I’m saying “let’s work together for the good of the game here.” We need to put some structuring together where we can all coexist. If we continue to rip each other apart, the game suffers. When the game suffers, development suffers. We want the United States to win the World Cup. We want the United States to produce the next Roberto Baggio. When you have teams at any level that fail, then the game fails. We need investors to come in at all levels of the game, from Sunday leagues to Major League Soccer itself.
What I would like to see first in the amateur game, is that there is structure. That there is a hierarchy. The amateur game needs it. If we have professional Divisions I-III, then we need to have an official Division IV with criteria that delineates the standards of that level. To me, the current divisions don’t really mean anything, but that’s a whole other conversation. For now, let’s at least put some structure in where there are requirements that teams need to meet.
Everything that is underneath the National Team, underneath MLS and the other pro leagues, be it youth, recreational, amateur – we are the ones who are supporting the professional game. We’re supporting, we’re promoting, we’re buying tickets. We are the lifeblood of the professional game.
We need to come together and come to some agreement as to how we can all coexist. There’s room for everyone.
Have you had any success in these overtures?
Joe Barone: I’ve been told that at the mid-year meeting, conversations will happen, but look these conversations need to happen right away. Why wait? These need to happen immediately. I’m not here saying one league is bad and another is good. There’s room for everyone.
In the meantime, does it make sense to experiment within the NPSL? Perhaps a longer season, or a larger regional league?
Joe Barone: Definitely. We should be experimenting more. Now, there are certain regions where you can experiment more than others. The west definitely one of them because of the weather. The south. Places like the Sunshine Conference. Florida. Texas. Those are all areas where we can experiment. Traditional soccer hotbeds, where there is demand, where there are huge ethnic markets. Where the weather cooperates.

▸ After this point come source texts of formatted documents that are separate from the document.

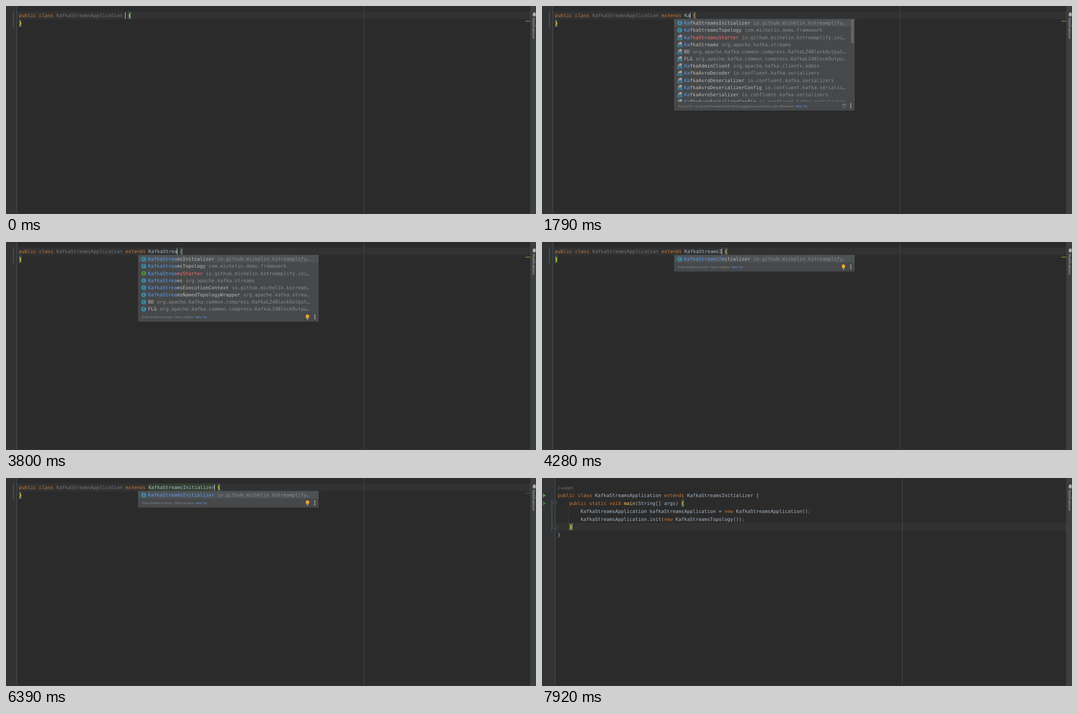
Animation of 1192 by 470 pixels, one loop 8 s. Source, as an HTML page:

```html
<!DOCTYPE html>
<html lang="en">
<head>
<meta charset="utf-8">
<title>Code completion</title>
<style>
html, body { margin: 0; width: 100%; height: 100%; overflow: hidden; background: #2b2b2b; }
svg { display: block; width: 1192px; height: 470px; }
text { white-space: pre; text-rendering: geometricPrecision; }
.code { font: 10.75px "DejaVu Sans Mono", monospace; fill: #a9b7c6; }
.ui { font: 6.75px "Noto Sans", sans-serif; fill: #8c8c8c; }
.key { fill: #cc7832; }
.dim { fill: #72737a; }
.fn { fill: #ffc66d; }
.hit { fill: #589df6; }
.bad { fill: #ff6b68; }
.pkg { fill: #8c8c8c; }
.brace { fill: #ffef28; font-weight: bold; }
</style>
</head>
<body>
<svg id="stage" viewBox="0 0 1192 470"></svg>
<script>
const LOOP = 8000, CW = 6.472, LINE = 17.8, ROW = 16.18;
const stage = document.getElementById('stage');

// Typing: one key time per character
const TYPED = 'extends KafkaStreamsInitializer';
const KEYS = [70, 200, 400, 600, 730, 930, 1130, 1260,
  1460, 1590, 2280, 2470, 2660, 2870, 3140, 3330, 3470, 3800, 3930, 4000,
  4280, 4480, 4680, 4810, 4940, 5270, 5730, 5930, 6060, 6190, 6390];
const T = { word: 330, wordEnd: 1260, list: 1660, icons: 2210, tip: 2280, icons2: 3070,
  resolved: 6390, newline: 6590, paste: 7450, run: 7780, usages: 7920 };

// Suggestions: name, package, interface flag
const LZ4 = 'org.apache.kafka.common.compress.KafkaLZ4Block';
const INIT = ['KafkaStreamsInitializer', 'io.github.michelin.kstreamplify…'];
const TOPO = ['KafkaStreamsTopology', 'com.michelin.demo.framework'];
const START = ['KafkaStreamsStarter', 'io.github.michelin.kstreamplify.ini…', 1];
const STREAMS = ['KafkaStreams', 'org.apache.kafka.streams'];
const BD = ['BD', LZ4 + 'Output…'], FLG = ['FLG', LZ4 + 'Outpu…'];
const SER = 'io.confluent.kafka.serializers';
const AVRO = ['KafkaAvroSerializer', SER], AVROCONF = ['KafkaAvroSerializerConfig', SER];
const BROAD = [INIT, TOPO, START, STREAMS, BD, FLG,
  ['KafkaAdminClient', 'org.apache.kafka.clients.admin'],
  ['KafkaAvroDecoder', SER], ['KafkaAvroDeserializer', SER],
  ['KafkaAvroDeserializerConfig', 'io.confluent.kafka.serializ…'], AVRO, AVROCONF];
const NARROW = [INIT, TOPO, START, STREAMS,
  ['KafkaStreamsExecutionContext', 'io.github.michelin.kstream…'],
  ['KafkaStorageException', 'org.apache.kafka.common.errors'],
  ['KafkaStreamsNamedTopologyWrapper', 'org.apache.kafka.strea…'],
  AVRO, AVROCONF,
  ['KafkaClientSupplier', 'org.apache.kafka.streams', 1],
  ['KafkaPrincipalSerde', 'org.apache.kafka.common.security.au…', 1], BD, FLG];

const rect = (x, y, w, h, fill, extra = '') =>
  `<rect x="${x}" y="${y}" width="${w}" height="${h}" fill="${fill}" ${extra}/>`;
const text = (x, y, body, cls = 'code', extra = '') =>
  `<text x="${x}" y="${y}" class="${cls}" ${extra}>${body}</text>`;
const span = (cls, s, extra = '') => `<tspan class="${cls}" ${extra}>${s}</tspan>`;
const key = s => span('key', s);
const path = (d, fill, extra = '') => `<path d="${d}" fill="${fill}" ${extra}/>`;

// Camel-hump matching: indexes of matched letters, or null
function match(name, typed) {
  const hits = [];
  let i = 0;
  for (const c of typed) {
    if (name[i] !== c) {
      i = /[A-Z]/.test(c) ? name.indexOf(c, i) : -1;
      if (i < 0) return null;
    }
    hits.push(i++);
  }
  return hits;
}

const matches = ([name], typed) =>
  match(name === 'BD' || name === 'FLG' ? 'KafkaLZ4BlockOutputStream' : name, typed);

function paint(name, typed, cls) {
  const hits = match(name, typed) || [];
  return [...name].map((c, i) => [c, hits.includes(i) ? 'hit' : cls])
    .reduce((runs, [c, k]) => {
      const last = runs[runs.length - 1];
      if (last && last[1] === k) last[0] += c; else runs.push([c, k]);
      return runs;
    }, []).map(([s, k]) => span(k, s)).join('');
}

function badge(y, iface) {
  return `<circle cx="309.8" cy="${y}" r="5.6" fill="${iface ? '#4f8a3c' : '#3e87a3'}"/>` +
    text(309.8, y + 2.7, iface ? 'I' : 'C', 'code',
      'text-anchor="middle" style="font-size:7.5px;fill:#263238"');
}

function binary(y) {
  return path(`M306 ${y}V${y - 3}L309 ${y - 6}H314.5V${y}Z`, '#9da0a2') +
    path(`M307 ${y - 3.2}H309.6V${y - 5.6}`, 'none', 'stroke="#46484a" stroke-width=".8"') +
    rect(304.5, y + .6, 11, 5.6, '#3e87a3') +
    text(310, y + 5.5, '01', 'code', 'text-anchor="middle" style="font-size:5.5px;fill:#1f2b31"');
}

function spinner(x, y, step) {
  let s = '';
  for (let i = 0; i < 8; i++) {
    s += `<path d="M0 -2.6V-5" stroke="#c4c6c8" stroke-width="1.2" opacity="${.3 + .1 * ((i + 8 - step) % 8)}" transform="translate(${x} ${y}) rotate(${i * 45})"/>`;
  }
  return s;
}

function footer(x, right, y, longTip, busy) {
  const tip = longTip
    ? 'Press Ctrl+. to choose the selected (or first) suggestion and insert a dot afterwards'
    : 'Press Entrée to insert, Tab to replace';
  const bx = right - 25;
  let s = text(x + 9, y + 2.6, tip + span('hit', 'Next Tip', 'dx="4"'), 'ui');
  s += busy >= 0 ? spinner(bx + 2, y - .5, busy) :
    `<circle cx="${bx}" cy="${y - 1.6}" r="4.2" fill="#e3a23a"/>` +
    rect(bx - 2, y + 1, 4, 2.6, '#e3a23a') + rect(bx - 2, y + 4.3, 4, 1.2, '#a9abad');
  for (const d of [-4, 0, 4]) s += `<circle cx="${right - 8.5}" cy="${y + d - .3}" r="1.3" fill="#c4c6c8"/>`;
  return s;
}

function frame(x, right, bottom) {
  return rect(x, 29.5, right - x, bottom - 29.5, '#46484a') +
    rect(x, 30, right - x, 16.5, '#4e5254') +
    rect(x + .25, 29.75, right - x - .5, bottom - 30, 'none', 'stroke="#55585a" stroke-width=".5"');
}

function wordPopup(word) {
  return frame(262, 628, 66.5) +
    text(268.4, 42.2, paint('extends', word, ''), 'code', 'style="fill:#bbb;font-weight:bold"') +
    footer(262, 628, 56, false, -1);
}

function listPopup(t, word) {
  const pool = word.length < 6 ? BROAD : NARROW;
  const rows = pool.filter(r => pool === BROAD || matches(r, word)).slice(0, 12);
  const full = rows.length > 11;
  const bottom = full ? 236 : 66.3 + (rows.length - 1) * ROW;
  const busy = t < T.icons2 && full;
  const known = t < T.icons ? 2 : word.length === 6 && busy ? 4 : 12;
  let list = '';
  rows.forEach(([name, pkg, iface], i) => {
    const y = 38.5 + i * ROW;
    list += i < known ? badge(y, iface) : binary(y);
    list += text(319.6, y + 3.7, paint(name, word, iface ? 'bad' : '') + span('pkg', pkg, 'dx="7"'),
      'code', 'style="fill:#bbb"');
  });
  let s = frame(297.5, 703, bottom) + `<g clip-path="url(#list)">${list}</g>`;
  if (full) s += rect(695, 30, 6, pool === BROAD ? 54 : 163.5, '#636567');
  return s + footer(297.5, 703, bottom - 10, t < T.tip, busy ? Math.floor(t / 67) % 8 : -1);
}

function shell(shift, caretY) {
  const edge = 24 + shift;
  return '<defs><clipPath id="list"><rect x="297" y="30" width="397" height="186"/></clipPath></defs>' +
    rect(0, 0, 1192, 470, '#2b2b2b') + rect(0, 0, edge, 470, '#313335') +
    rect(edge, caretY - 9.3, 1179 - edge, LINE, '#323232') +
    rect(edge, 0, 1, 468, '#555') + rect(805 + shift, 0, 1, 468, '#4b4b4b') +
    rect(1179, 0, 13, 470, '#3c3f41') + rect(0, 468, 1179, 2, '#323334') +
    path('M1183.5 22L1185 20V17A3.2 3.2 0 0 1 1191.2 17V20L1192 22ZM1186.5 22.6H1190V24H1186.5Z', '#afb1b3') +
    text(0, 0, 'Notifications', 'ui', 'transform="translate(1183.6 27) rotate(90)" style="font-size:7.9px;fill:#bbb"');
}

const caret = (x, y) => rect(x, y - 7.5, 1.2, 14.5, '#d0d0d0');
const brace = (x, y, c, fill = '#ffef28') =>
  rect(x - .3, y - 9, CW + .3, 17.3, '#3b514d') + text(x, y + 3.6, c, 'code brace', `style="fill:${fill}"`);

function typing(t) {
  const n = KEYS.filter(k => k <= t).length, typed = TYPED.slice(0, n);
  const open = t < T.newline, x = 29, y = 21.7;
  const at = x + (37 + n) * CW, name = typed.slice(8);
  let s = shell(0, open ? y : y + LINE);
  s += rect(16, 12.5, 1.3, LINE * (open ? 2 : 3), '#4a626f');
  s += rect(1168, 33.5, 11, open ? 1.6 : 3, t < T.resolved ? '#a38a2b' : '#1d7a2c');
  if (t >= T.resolved && open) s += rect(x + 45 * CW, 12.8, 23 * CW, 17.2, '#344134');
  s += text(x, y + 3.6, key('public class ') + span('dim', 'KafkaStreamsApplication ') +
    key(typed.slice(0, 8)) + name + (open ? '' : ' {'));
  if (open) {
    const tint = name.length < 2 || t >= T.resolved ? '#ffef28' : name.length < 12 ? '#d9874a' : '#f0b93a';
    s += brace(at + CW, y, '{', tint) + brace(x, y + LINE, '}') + caret(at - .6, y);
  } else {
    s += text(x, y + 2 * LINE + 3.6, '}') + caret(x + 4 * CW, y + LINE);
  }
  if (t >= T.word && t < T.wordEnd) s += wordPopup(typed);
  if (t >= T.list && open) s += listPopup(t, name);
  return s;
}

const fold = (y, d) => path(`M26.5 ${y - 4 * d}H33V${y + d}L29.75 ${y + 4.5 * d}L26.5 ${y + d}Z`,
  '#2b2b2b', 'stroke="#606366" stroke-width=".9"') + rect(28, y - d - .4, 3.5, .8, '#606366');
const play = (y, fill) => path(`M2 ${y - 4.7}L8.8 ${y}L2 ${y + 4.7}Z`, fill);

function pasted(t) {
  const x = 35, top = t < T.usages ? 21.7 : 21.7 + LINE;
  const y = i => top + i * LINE;
  const app = 'KafkaStreamsApplication', v = 'kafkaStreamsApplication';
  const lines = [
    key('public class ') + (t < T.run ? span('dim', app) : app) + key(' extends ') + 'KafkaStreamsInitializer {',
    '    ' + key('public static void ') + span('fn', 'main') + '(String[] args) ',
    `        ${app} ${v} = ${key('new ')}${app}()${key(';')}`,
    `        ${v}.init(${key('new ')}KafkaStreamsTopology())${key(';')}`,
    '', '}'];
  let s = shell(5, y(4));
  s += rect(21.7, y(1) - 9.3, 1.3, 4 * LINE, '#4d6458');
  s += rect(60, y(2) - 9, 1, 2 * LINE, '#3a3a3a');
  s += fold(y(1) + .6, 1) + fold(y(4) - .3, -1);
  if (t < T.run) s += rect(1168, 33.5, 11, 3, '#1d7a2c');
  else s += play(y(0), '#499c54') + play(y(1), '#42774a');
  if (t >= T.usages) s += text(x, 25, '2 usages', 'ui', 'style="font-size:8.7px;fill:#787878"');
  lines.forEach((l, i) => { s += text(x, y(i) + 3.6, l); });
  s += brace(x + 43 * CW, y(1), '{', '#f2cf3c') + brace(x + 4 * CW, y(4), '}');
  return s + caret(x + 5 * CW - .4, y(4));
}

let shown = '';
const begin = performance.now();
function draw(now) {
  const t = Math.max(0, now - begin) % LOOP;
  const next = t < T.paste ? typing(t) : pasted(t);
  if (next !== shown) stage.innerHTML = shown = next;
  requestAnimationFrame(draw);
}
draw(begin);
</script>
</body>
</html>
```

Places like New York are limited, but we should be experimenting more with different types of structures.
We’re willing to work with everyone here, but we need to be on the same page, unified with the same goals. This is where I say that the federation needs to step in and have all USASA, which is technically our governing body, and get us to get together. I’ve had these conversations with John Motta and I’ve had these conversations with Duncan Riddle.
There is an extensive plan. I know, because I was part of putting it together. Along with Jef and Cindy we were part of putting this thing together.
I’m looking at the future of the game. I’m seeing these huge numbers, and not only with us in the NPSL. It’s not only about Detroit and Chattanooga. It’s everywhere. State leagues are drawing large crowds.
These are big potential fan bases that could benefit the professional game. The top of the pyramid is the pro game. That’s where our players aspire to be. It’s going to take time for a variety of reasons, but that’s where we want to go.
Is there anything else you’d like to see in American soccer?
Joe Barone: I would love to see more of our teams competing in other USASA competitions like regional state cups.
There are certain state associations like Cal South that are ahead of the game and are doing things at a higher level than others around the country.
The deliberate destabilizing scenarios in American soccer exists more today than it did 10 years ago. The game is much more advanced today than it was 10 years ago. That exists because of control. There are people who want control the game. And grow the game into a template.
Leagues like the NPSL and any other amateur league, pub leagues, the women’s game etc., have brought us to where we are today. And at the end of the day, we all need each other.